Checking is an obsession with causing damage or harm from being careless. Checking can lead to making sure the door is locked, the stove is off, or items are still stored in their wallet, such as cash, cards, and identification. Individuals who perform checking rituals will check for their items multiple times or even stare at the things for long periods to feel a sense of ease.

Contamination / Mental Contamination

Contamination is the fear that one is near illness or viruses that can be easily spread to them. Some individuals also experience contamination of everyday things and people, which makes them feel unclean. This results in obsessive hand washing to stop the spread of possible contamination. These behaviors lead some individuals to avoid certain people, objects, or places for fear of getting sick.

Symmetry and Ordering

One of the most recognizable forms of OCD is the obsession with objects being in a precise position, which usually involves making sure things are organized with symmetry.

For example, wall hangings need to be positioned the same way, or canned goods in a pantry must all be turned the same way. If the person doesn’t perform the compulsions to make everything just right, they might experience distress or thoughts that harm or danger will ensue if they aren’t corrected.

Ruminations / Intrusive Thoughts

When a person with OCD gets something stuck in their head, it can be distressing. Individuals who experience ruminations tend to get stuck on a topic for a long time and ignore personal obligations while fixating on a solution to the problem. In addition, when they focus on a topic for too long, they feel unsatisfied or empty.

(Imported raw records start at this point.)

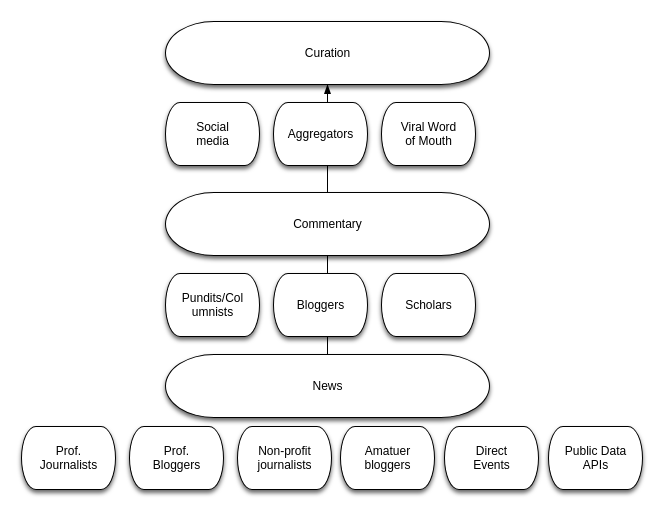
<!DOCTYPE html>
<html lang="en">
<head>
<meta charset="utf-8">
<title>News, commentary and curation</title>
<style>
:root {
  --paper: #ffffff;
  --ink: #000000;
  --shadow: rgba(0, 0, 0, .6);
}
* { box-sizing: border-box; }
html, body { margin: 0; overflow: hidden; background: var(--paper); }
.diagram {
  position: relative;
  width: 663px;
  height: 510px;
  overflow: hidden;
  background: var(--paper);
  color: var(--ink);
  font: 12px/14px "Liberation Sans", Arial, sans-serif;
  text-align: center;
}
.node {
  position: absolute;
  left: var(--x);
  top: var(--y);
  display: flex;
  align-items: center;
  justify-content: center;
  height: 64px;
  background: var(--paper);
  border: 1px solid var(--ink);
  box-shadow: 0 3px 4px var(--shadow);
  white-space: nowrap;
}
.stage { --x: 165px; width: 325px; border-radius: 49px / 32px; }
.source { width: 95px; border-radius: 15px / 32px; }
.curation { --y: 21px; }
.curators { --y: 102px; }
.commentary { --y: 192px; }
.commentators { --y: 273px; }
.news { --y: 354px; }
.reporters { --y: 426px; }
.connectors { position: absolute; left: 0; top: 0; }
.connectors line { stroke: var(--ink); stroke-width: 1; }
.connectors polygon { fill: var(--ink); }
</style>
</head>
<body>
<main class="diagram">
  <div class="node stage curation">Curation</div>

  <div class="node source curators" style="--x:165px">Social<br>media</div>
  <div class="node source curators" style="--x:273px">Aggregators</div>
  <div class="node source curators" style="--x:381px">Viral Word<br>of Mouth</div>

  <div class="node stage commentary">Commentary</div>

  <div class="node source commentators" style="--x:165px">Pundits/Col<br>umnists</div>
  <div class="node source commentators" style="--x:273px">Bloggers</div>
  <div class="node source commentators" style="--x:381px">Scholars</div>

  <div class="node stage news">News</div>

  <div class="node source reporters" style="--x:21px">Prof.<br>Journalists</div>
  <div class="node source reporters" style="--x:129px">Prof.<br>Bloggers</div>
  <div class="node source reporters" style="--x:237px">Non-profit<br>journalists</div>
  <div class="node source reporters" style="--x:340px">Amatuer<br>bloggers</div>
  <div class="node source reporters" style="--x:444px">Direct<br>Events</div>
  <div class="node source reporters" style="--x:548px">Public Data<br>APIs</div>

  <svg class="connectors" width="663" height="510" viewBox="0 0 663 510" aria-hidden="true">
    <line x1="327.5" y1="337" x2="327.5" y2="354"/>
    <line x1="327.5" y1="256" x2="327.5" y2="273"/>
    <line x1="327.5" y1="166" x2="327.5" y2="192"/>
    <line x1="327.5" y1="93" x2="327.5" y2="102"/>
    <polygon points="327.5,84 331,94 324,94"/>
  </svg>
</main>
</body>
</html>
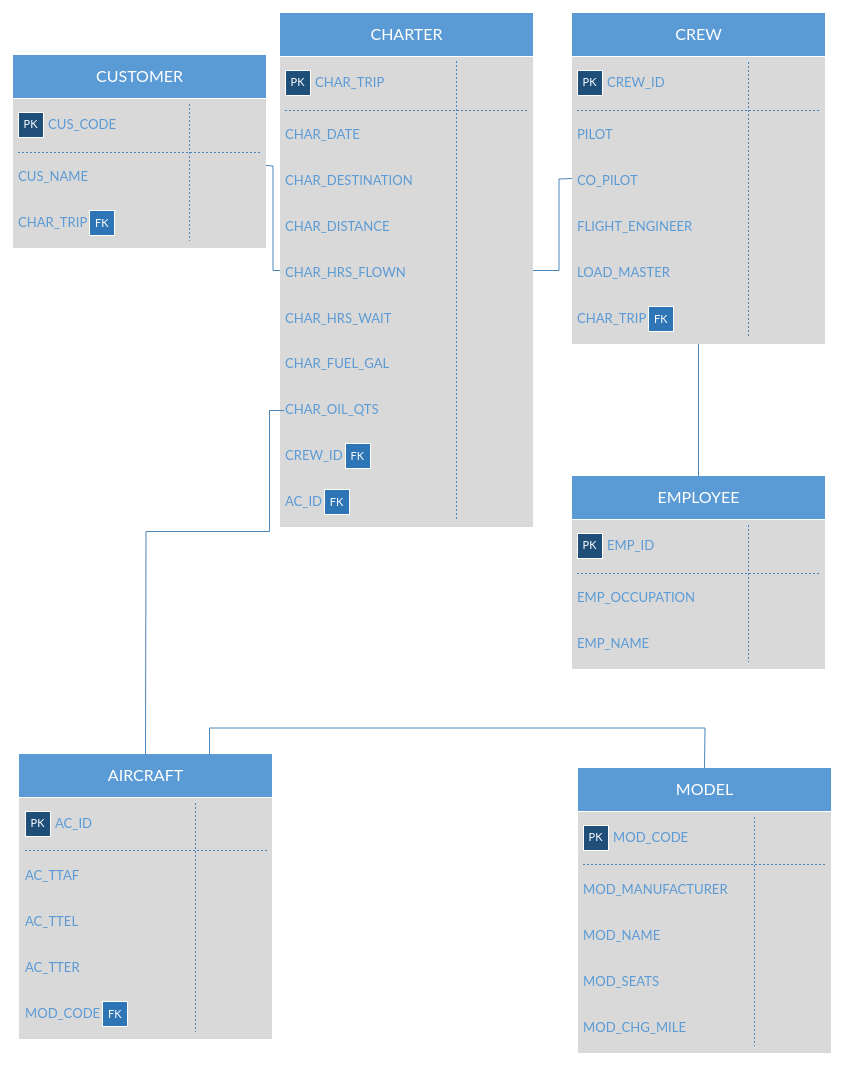
<!DOCTYPE html>
<html lang="en">
<head>
<meta charset="utf-8">
<title>Charter flight entity relationship diagram</title>
<style>
:root {
  --header: #5b9bd5;
  --body: #d9d9d9;
  --text: #5b9bd5;
  --line: #4a86b8;
  --primary: #1f4e79;
  --foreign: #2e75b6;
  --paper: #ffffff;
}
* { box-sizing: border-box; margin: 0; padding: 0; }
body {
  width: 844px;
  height: 1066px;
  overflow: hidden;
  background: var(--paper);
  font-family: Lato, "Open Sans", sans-serif;
}
.diagram { position: relative; width: 844px; height: 1066px; overflow: hidden; }
.entity {
  --inset: 5px;
  --rule-end: 6px;
  --rule-lift: 0px;
  --divider-top: 5px;
  position: absolute;
  width: 253px;
  display: flex;
  flex-direction: column;
  background: var(--body);
}
.entity h2 {
  flex: none;
  height: 44px;
  display: flex;
  align-items: center;
  justify-content: center;
  padding-bottom: 2px;
  border-bottom: 1px solid var(--paper);
  background: var(--header);
  color: var(--paper);
  font-size: 16px;
  font-weight: 400;
}
.fields {
  position: relative;
  flex: 1;
  display: flex;
  flex-direction: column;
  padding-bottom: 3px;
  list-style: none;
}
.fields::after {
  content: "";
  position: absolute;
  left: 176px;
  top: var(--divider-top);
  bottom: 7px;
  width: 1px;
  background: repeating-linear-gradient(to bottom, var(--line) 0 2px, transparent 2px 4px);
}
.fields li {
  position: relative;
  flex: 1;
  display: flex;
  align-items: center;
  gap: 2px;
  padding-left: var(--inset);
  color: var(--text);
  font-size: 13.1px;
  white-space: nowrap;
}
.fields .key { flex: none; height: 54px; padding-bottom: 5px; gap: 4px; }
.key::after {
  content: "";
  position: absolute;
  left: var(--inset);
  right: var(--rule-end);
  bottom: var(--rule-lift);
  height: 1px;
  background: repeating-linear-gradient(to right, var(--line) 0 2px, transparent 2px 4px);
}
.badge {
  flex: none;
  width: 26px;
  height: 26px;
  margin-top: 2px;
  padding: 0 1px 2px 0;
  border: 1px solid var(--paper);
  color: var(--paper);
  font-size: 11px;
  display: flex;
  align-items: center;
  justify-content: center;
}
.pk { background: var(--primary); }
.fk { background: var(--foreign); }

.customer { left: 13px; top: 55px; height: 193px; }
.charter { --divider-top: 4px; left: 280px; top: 13px; height: 514px; }
.crew { left: 572px; top: 13px; height: 331px; }
.employee { left: 572px; top: 476px; height: 193px; }
.aircraft { --inset: 6px; --rule-end: 5px; --rule-lift: 1px; left: 19px; top: 754px; height: 285px; }
.model { --rule-lift: 1px; left: 578px; top: 768px; height: 285px; }

.connectors { position: absolute; left: 0; top: 0; }
.connectors polyline { fill: none; stroke: var(--line); stroke-width: 1; }
</style>
</head>
<body>
<main class="diagram">
  <section class="entity customer">
    <h2>CUSTOMER</h2>
    <ul class="fields">
      <li class="key"><span class="badge pk">PK</span><span class="name">CUS_CODE</span></li>
      <li><span class="name">CUS_NAME</span></li>
      <li><span class="name">CHAR_TRIP</span><span class="badge fk">FK</span></li>
    </ul>
  </section>

  <section class="entity charter">
    <h2>CHARTER</h2>
    <ul class="fields">
      <li class="key"><span class="badge pk">PK</span><span class="name">CHAR_TRIP</span></li>
      <li><span class="name">CHAR_DATE</span></li>
      <li><span class="name">CHAR_DESTINATION</span></li>
      <li><span class="name">CHAR_DISTANCE</span></li>
      <li><span class="name">CHAR_HRS_FLOWN</span></li>
      <li><span class="name">CHAR_HRS_WAIT</span></li>
      <li><span class="name">CHAR_FUEL_GAL</span></li>
      <li><span class="name">CHAR_OIL_QTS</span></li>
      <li><span class="name">CREW_ID</span><span class="badge fk">FK</span></li>
      <li><span class="name">AC_ID</span><span class="badge fk">FK</span></li>
    </ul>
  </section>

  <section class="entity crew">
    <h2>CREW</h2>
    <ul class="fields">
      <li class="key"><span class="badge pk">PK</span><span class="name">CREW_ID</span></li>
      <li><span class="name">PILOT</span></li>
      <li><span class="name">CO_PILOT</span></li>
      <li><span class="name">FLIGHT_ENGINEER</span></li>
      <li><span class="name">LOAD_MASTER</span></li>
      <li><span class="name">CHAR_TRIP</span><span class="badge fk">FK</span></li>
    </ul>
  </section>

  <section class="entity employee">
    <h2>EMPLOYEE</h2>
    <ul class="fields">
      <li class="key"><span class="badge pk">PK</span><span class="name">EMP_ID</span></li>
      <li><span class="name">EMP_OCCUPATION</span></li>
      <li><span class="name">EMP_NAME</span></li>
    </ul>
  </section>

  <section class="entity aircraft">
    <h2>AIRCRAFT</h2>
    <ul class="fields">
      <li class="key"><span class="badge pk">PK</span><span class="name">AC_ID</span></li>
      <li><span class="name">AC_TTAF</span></li>
      <li><span class="name">AC_TTEL</span></li>
      <li><span class="name">AC_TTER</span></li>
      <li><span class="name">MOD_CODE</span><span class="badge fk">FK</span></li>
    </ul>
  </section>

  <section class="entity model">
    <h2>MODEL</h2>
    <ul class="fields">
      <li class="key"><span class="badge pk">PK</span><span class="name">MOD_CODE</span></li>
      <li><span class="name">MOD_MANUFACTURER</span></li>
      <li><span class="name">MOD_NAME</span></li>
      <li><span class="name">MOD_SEATS</span></li>
      <li><span class="name">MOD_CHG_MILE</span></li>
    </ul>
  </section>

  <svg class="connectors" width="844" height="1066" viewBox="0 0 844 1066" aria-hidden="true">
    <polyline points="266,165.5 273,166 273,270.5 280,270.5"/>
    <polyline points="533,270.5 559,270.5 559,179 572,178.5"/>
    <polyline points="698.5,344 698.5,476"/>
    <polyline points="284,410.5 269.5,410.5 269.5,531.5 146,531.5 145.5,754"/>
    <polyline points="209.5,754 209.5,728 705,728 704.5,768"/>
  </svg>
</main>
</body>
</html>
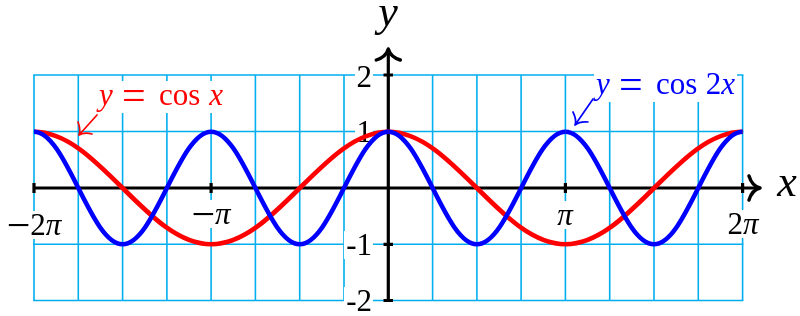
<!DOCTYPE html>
<html lang="en">
<head>
<meta charset="utf-8">
<title>Graphs of cos x and cos 2x</title>
<style>
  :root {
    --paper: #ffffff;
    --ink: #000000;
    --grid: #00aeef;
    --cos-x: #ff0000;
    --cos-2x: #0000ff;
  }
  * { box-sizing: border-box; }
  body { margin: 0; background: var(--paper); }
  .chart {
    position: relative;
    width: 800px;
    height: 316px;
    overflow: hidden;
    background: var(--paper);
    color: var(--ink);
    font: 31px/28px "Liberation Serif", "TeX Gyre Schola", serif;
  }
  .layer { position: absolute; inset: 0; width: 800px; height: 316px; fill: none; }
  .grid { stroke: var(--grid); stroke-width: 1.6; }
  .axes { stroke: var(--ink); stroke-width: 3.2; }
  .arrowhead { stroke-width: 3.4; stroke-linecap: round; stroke-linejoin: round; }
  .curve { stroke-width: 4.6; }
  .period { vector-effect: non-scaling-stroke; }
  .pointer { stroke-width: 1.7; stroke-linecap: round; stroke-linejoin: round; }
  .red { stroke: var(--cos-x); }
  .blue { stroke: var(--cos-2x); }

  .label { position: absolute; display: flex; background: var(--paper); white-space: nowrap; }
  .label i { font-style: italic; }
  .sign { font-size: 42px; }
  .x-tick { transform: translateX(-50%); padding: 0 2px; }
  .y-tick { right: 427px; padding: 0 1px 0 2px; }
  .axis-name { font-size: 44px; line-height: 44px; transform: translateX(-50%); }
  .equation { display: grid; padding: 0 2px 4px; }
  .equation.cos-x { left: 97px; top: 81px; width: 128px; grid-template-columns: 23px 37px 1fr auto; color: var(--cos-x); }
  .equation.cos-2x { left: 594px; top: 70px; width: 143px; grid-template-columns: 23px 37px 1fr auto; color: var(--cos-2x); }
</style>
</head>
<body>
<main class="chart">
  <svg class="layer grid" viewBox="0 0 800 316" aria-hidden="true">
    <path d="M34 75V300.5M78.3 75V300.5M122.6 75V300.5M166.9 75V300.5M211.1 75V300.5M255.4 75V300.5M299.7 75V300.5M344 75V300.5M432.6 75V300.5M476.9 75V300.5M521.1 75V300.5M565.4 75V300.5M609.7 75V300.5M654 75V300.5M698.3 75V300.5M742.6 75V300.5"/>
    <path d="M33.2 75H743.4M33.2 131.5H743.4M33.2 244.3H743.4M33.2 300.5H743.4"/>
  </svg>

  <div class="label axis-name" style="left:388px;top:-10px"><i>y</i></div>
  <div class="label axis-name" style="left:787px;top:160px"><i>x</i></div>

  <div class="label y-tick" style="top:63px">2</div>
  <div class="label y-tick" style="top:118px">1</div>
  <div class="label y-tick" style="top:231px">-1</div>
  <div class="label y-tick" style="top:287px">-2</div>

  <div class="label x-tick" style="left:34px;top:211px"><span class="sign">−</span><span>2</span><i>π</i></div>
  <div class="label x-tick" style="left:211px;top:200px"><span class="sign">−</span><i>π</i></div>
  <div class="label x-tick" style="left:565px;top:201px"><i>π</i></div>
  <div class="label x-tick" style="left:743px;top:210px"><span>2</span><i>π</i></div>

  <div class="label equation cos-x"><i>y</i><span class="sign">=</span><span>cos</span><i>x</i></div>
  <div class="label equation cos-2x"><i>y</i><span class="sign">=</span><span>cos</span><span>2<i>x</i></span></div>

  <svg class="layer" viewBox="0 0 800 316" role="img" aria-label="Curves of cos x and cos 2x from minus two pi to two pi">
    <defs>
      <path id="wave" class="period" d="M0 -56.3C32.1 -56.3 59.7 -28.8 88.6 0C117.5 28.8 145.1 56.3 177.2 56.3C209.3 56.3 236.9 28.8 265.8 0C294.7 -28.8 322.3 -56.3 354.4 -56.3"/>
    </defs>
    <g class="axes">
      <path d="M34 188H759M388.3 300.5V51"/>
      <path d="M34 183V193M211.1 183V193M565.4 183V193M742.6 183V193"/>
      <path d="M383.5 75H393M383.5 131.5H393M383.5 244.3H393M383.5 300.5H393"/>
      <path class="arrowhead" d="M749 176Q752 186 760 188Q752 190 749 200M376.3 60Q386 57 388.3 49Q390.5 57 400.3 60"/>
    </g>
    <g class="curve red">
      <use href="#wave" transform="translate(34 188)"/>
      <use href="#wave" transform="translate(388.3 188)"/>
    </g>
    <g class="curve blue">
      <use href="#wave" transform="translate(34 188) scale(.5 1)"/>
      <use href="#wave" transform="translate(211.1 188) scale(.5 1)"/>
      <use href="#wave" transform="translate(388.3 188) scale(.5 1)"/>
      <use href="#wave" transform="translate(565.4 188) scale(.5 1)"/>
    </g>
    <path class="pointer red" d="M97 115L79 135M78 122Q81 130 79 135Q84 132 92 134"/>
    <path class="pointer blue" d="M593 99L575 125M573 112Q577 120 575 125Q580 121 588 122"/>
  </svg>
</main>
</body>
</html>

When individuals experience intrusive thoughts, they typically happen randomly and can involve self-harm or harming a loved one or stranger. To silence these obsessive thoughts, an individual might resort to compulsive behaviors or repeated words to calm down.


The excessive and compulsive cumulation of items characterizes hoarding. The result is a cluttered living space that interferes with daily life. When hoarding, individuals continue to have patterns of intrusive thoughts and other unwanted behaviors.

Get the Help You Deserve Now

If you’re ready to break the mental entrapment of obsessive-compulsive disorder and co-occurring substance use disorders, call us. Our team understands each person has a unique set of needs, and we have an obsessive-compulsive disorder treatment team equipped to handle each. Our treatment team is ready to help you or your loved one.